Library Lady's Corner
Imbolc, Groundhog Day, St. Brigid’s Day, Candlemas Day and the Celtic Calendar of Celebrations February 01 2023
By the ancient Celtic calendar, the year was divided into four seasons. The mighty passage of the sun through these periods signaled the change of seasons—as it does for us today. These days and times vary slightly from year-to-year. For 2023 the dates for the Northern Hemisphere are:
The Summer Solstice (June 21) marks the longest day of the year when there is more daylight than on any other day of the year.
The Autumnal Equinox (September 22) marks the day in fall when there is an exact equality of daylight and darkness.
Saint Nicholas and Building a Capacity for Self-Reflection in the Young - A Waldorf Perspective December 05 2022
December 6 is the day marked to celebrate the legendary Saint Nicholas (15 March 270 – 6 December 343)—the prototype for our North American Santa Claus. His feast day is often celebrated in Waldorf schools, though in some schools his celebration has been disapproved and removed for being too Eurocentric or too harsh for children. His legends are rooted in German lore and in Dutch stories (Sinterklaas* is his name in Dutch). But vestiges of this remarkable saint pop up in many places throughout Europe, Turkey, parts of Dutch-colonized African countries, North America and elsewhere.

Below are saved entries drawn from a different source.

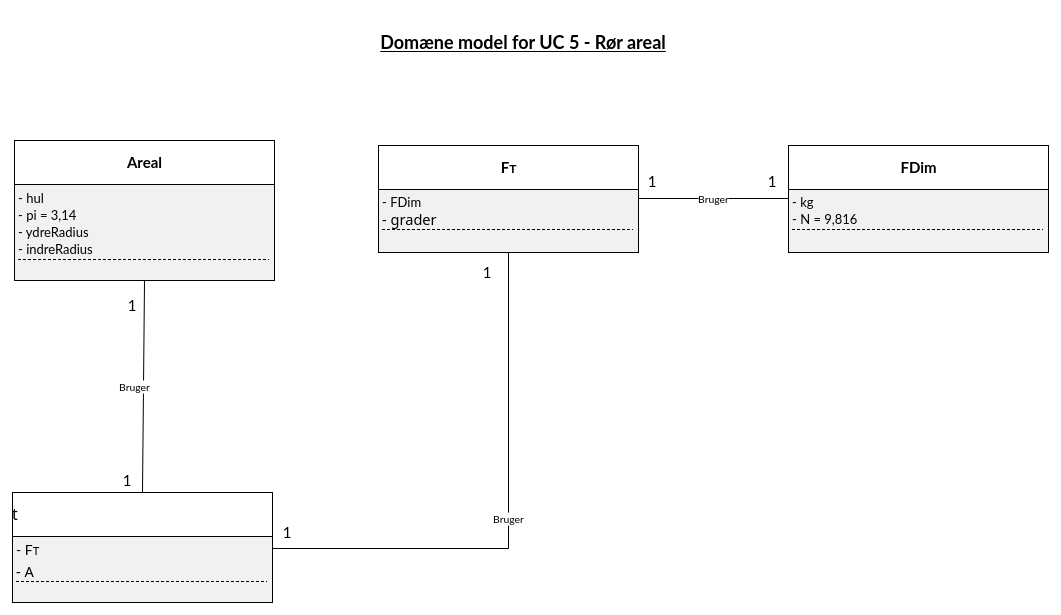
<!DOCTYPE html>
<html lang="da">
<head>
<meta charset="utf-8">
<title>Domæne model for UC 5 - Rør areal</title>
<style>
:root {
  --paper: #fff;
  --ink: #000;
  --compartment: #f1f1f1;
}
* { box-sizing: border-box; margin: 0; padding: 0; }
html, body { width: 1061px; height: 615px; overflow: hidden; background: var(--paper); }
body { color: var(--ink); font: 13px/17px Lato, Carlito, sans-serif; }
.diagram { position: relative; width: 1061px; height: 615px; }
.title {
  position: absolute; left: 0; top: 30px; width: 1046px;
  font-size: 18px; line-height: 24px; font-weight: 700; text-align: center;
  text-decoration: underline; text-decoration-thickness: 1px; text-underline-offset: 2px;
  text-decoration-skip-ink: none;
}
.connectors { position: absolute; inset: 0; fill: none; stroke: var(--ink); stroke-width: 1; }
.entity {
  position: absolute; left: var(--x); top: var(--y); width: 261px; height: var(--h);
  display: flex; flex-direction: column;
  border: 1px solid var(--ink); background: var(--compartment);
}
.entity h2 {
  flex: none; height: 44px; border-bottom: 1px solid var(--ink); background: var(--paper);
  font-size: 15px; line-height: 42px; font-weight: 700; text-align: center;
}
.entity ul { list-style: none; padding: 4px 3px 1px; white-space: nowrap; }
.entity .divider { flex: none; height: 1px; margin: 0 5px 0 3px; stroke: var(--ink); stroke-dasharray: 3 2; }
.sub { font-size: .8em; }
.wide { font-family: "Noto Sans", sans-serif; font-size: 14.6px; }
.areal { --x: 14px; --y: 140px; --h: 141px; }
.areal ul { padding-top: 5px; }
.ft { --x: 378px; --y: 145px; --h: 108px; }
.fdim { --x: 788px; --y: 145px; --h: 108px; }
.t { --x: 12px; --y: 492px; --h: 111px; }
.t h2 { font: 400 16px/42px "Noto Sans", sans-serif; text-align: left; text-indent: -1px; }
.t ul { padding-top: 3px; padding-bottom: 0; font-size: 14px; line-height: 20px; }
.count, .role { position: absolute; left: var(--x); top: var(--y); transform: translate(-50%, -50%); }
.count { font-size: 15px; line-height: 18px; }
.role { font-size: 10.4px; line-height: 13px; background: var(--paper); }
</style>
</head>
<body>
<main class="diagram">
  <h1 class="title">Domæne model for UC 5 - Rør areal</h1>

  <svg class="connectors" width="1061" height="615" aria-hidden="true">
    <line x1="144.5" y1="281" x2="142.5" y2="492"/>
    <line x1="639" y1="198.5" x2="788" y2="198.5"/>
    <polyline points="508.5,253 508.5,548.5 273,548.5"/>
  </svg>

  <section class="entity areal">
    <h2>Areal</h2>
    <ul>
      <li>- hul</li>
      <li>- pi = 3,14</li>
      <li>- ydreRadius</li>
      <li>- indreRadius</li>
    </ul>
    <svg class="divider" width="251" height="1"><line x1="0" y1=".5" x2="251" y2=".5"/></svg>
  </section>

  <section class="entity ft">
    <h2>F<span class="sub">T</span></h2>
    <ul>
      <li>- FDim</li>
      <li class="wide">- grader</li>
    </ul>
    <svg class="divider" width="251" height="1"><line x1="0" y1=".5" x2="251" y2=".5"/></svg>
  </section>

  <section class="entity fdim">
    <h2>FDim</h2>
    <ul>
      <li>- kg</li>
      <li>- N = 9,816</li>
    </ul>
    <svg class="divider" width="251" height="1"><line x1="0" y1=".5" x2="251" y2=".5"/></svg>
  </section>

  <section class="entity t">
    <h2>t</h2>
    <ul>
      <li>- F<span class="sub">T</span></li>
      <li class="wide">- A</li>
    </ul>
    <svg class="divider" width="251" height="1"><line x1="0" y1=".5" x2="251" y2=".5"/></svg>
  </section>

  <span class="count" style="--x:132px;--y:305px">1</span>
  <span class="role" style="--x:134.5px;--y:386.5px">Bruger</span>
  <span class="count" style="--x:127px;--y:480px">1</span>

  <span class="count" style="--x:652px;--y:181px">1</span>
  <span class="role" style="--x:713.5px;--y:198.5px">Bruger</span>
  <span class="count" style="--x:772px;--y:181px">1</span>

  <span class="count" style="--x:487px;--y:272px">1</span>
  <span class="role" style="--x:508.5px;--y:518.5px">Bruger</span>
  <span class="count" style="--x:287px;--y:532px">1</span>
</main>
</body>
</html>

Traditionally when Saint Nicholas appears to children, he wears the garb of an early Christian bishop* (so he wears a funny mitered hat, as some children would tell you) and he carries a large golden book. In this book are written all the good deeds children have done on one page, and on the opposing page, unfortunate deeds and challenges facing the child are written. Saint Nicholas addresses each child with these balancing facts of the little one’s life.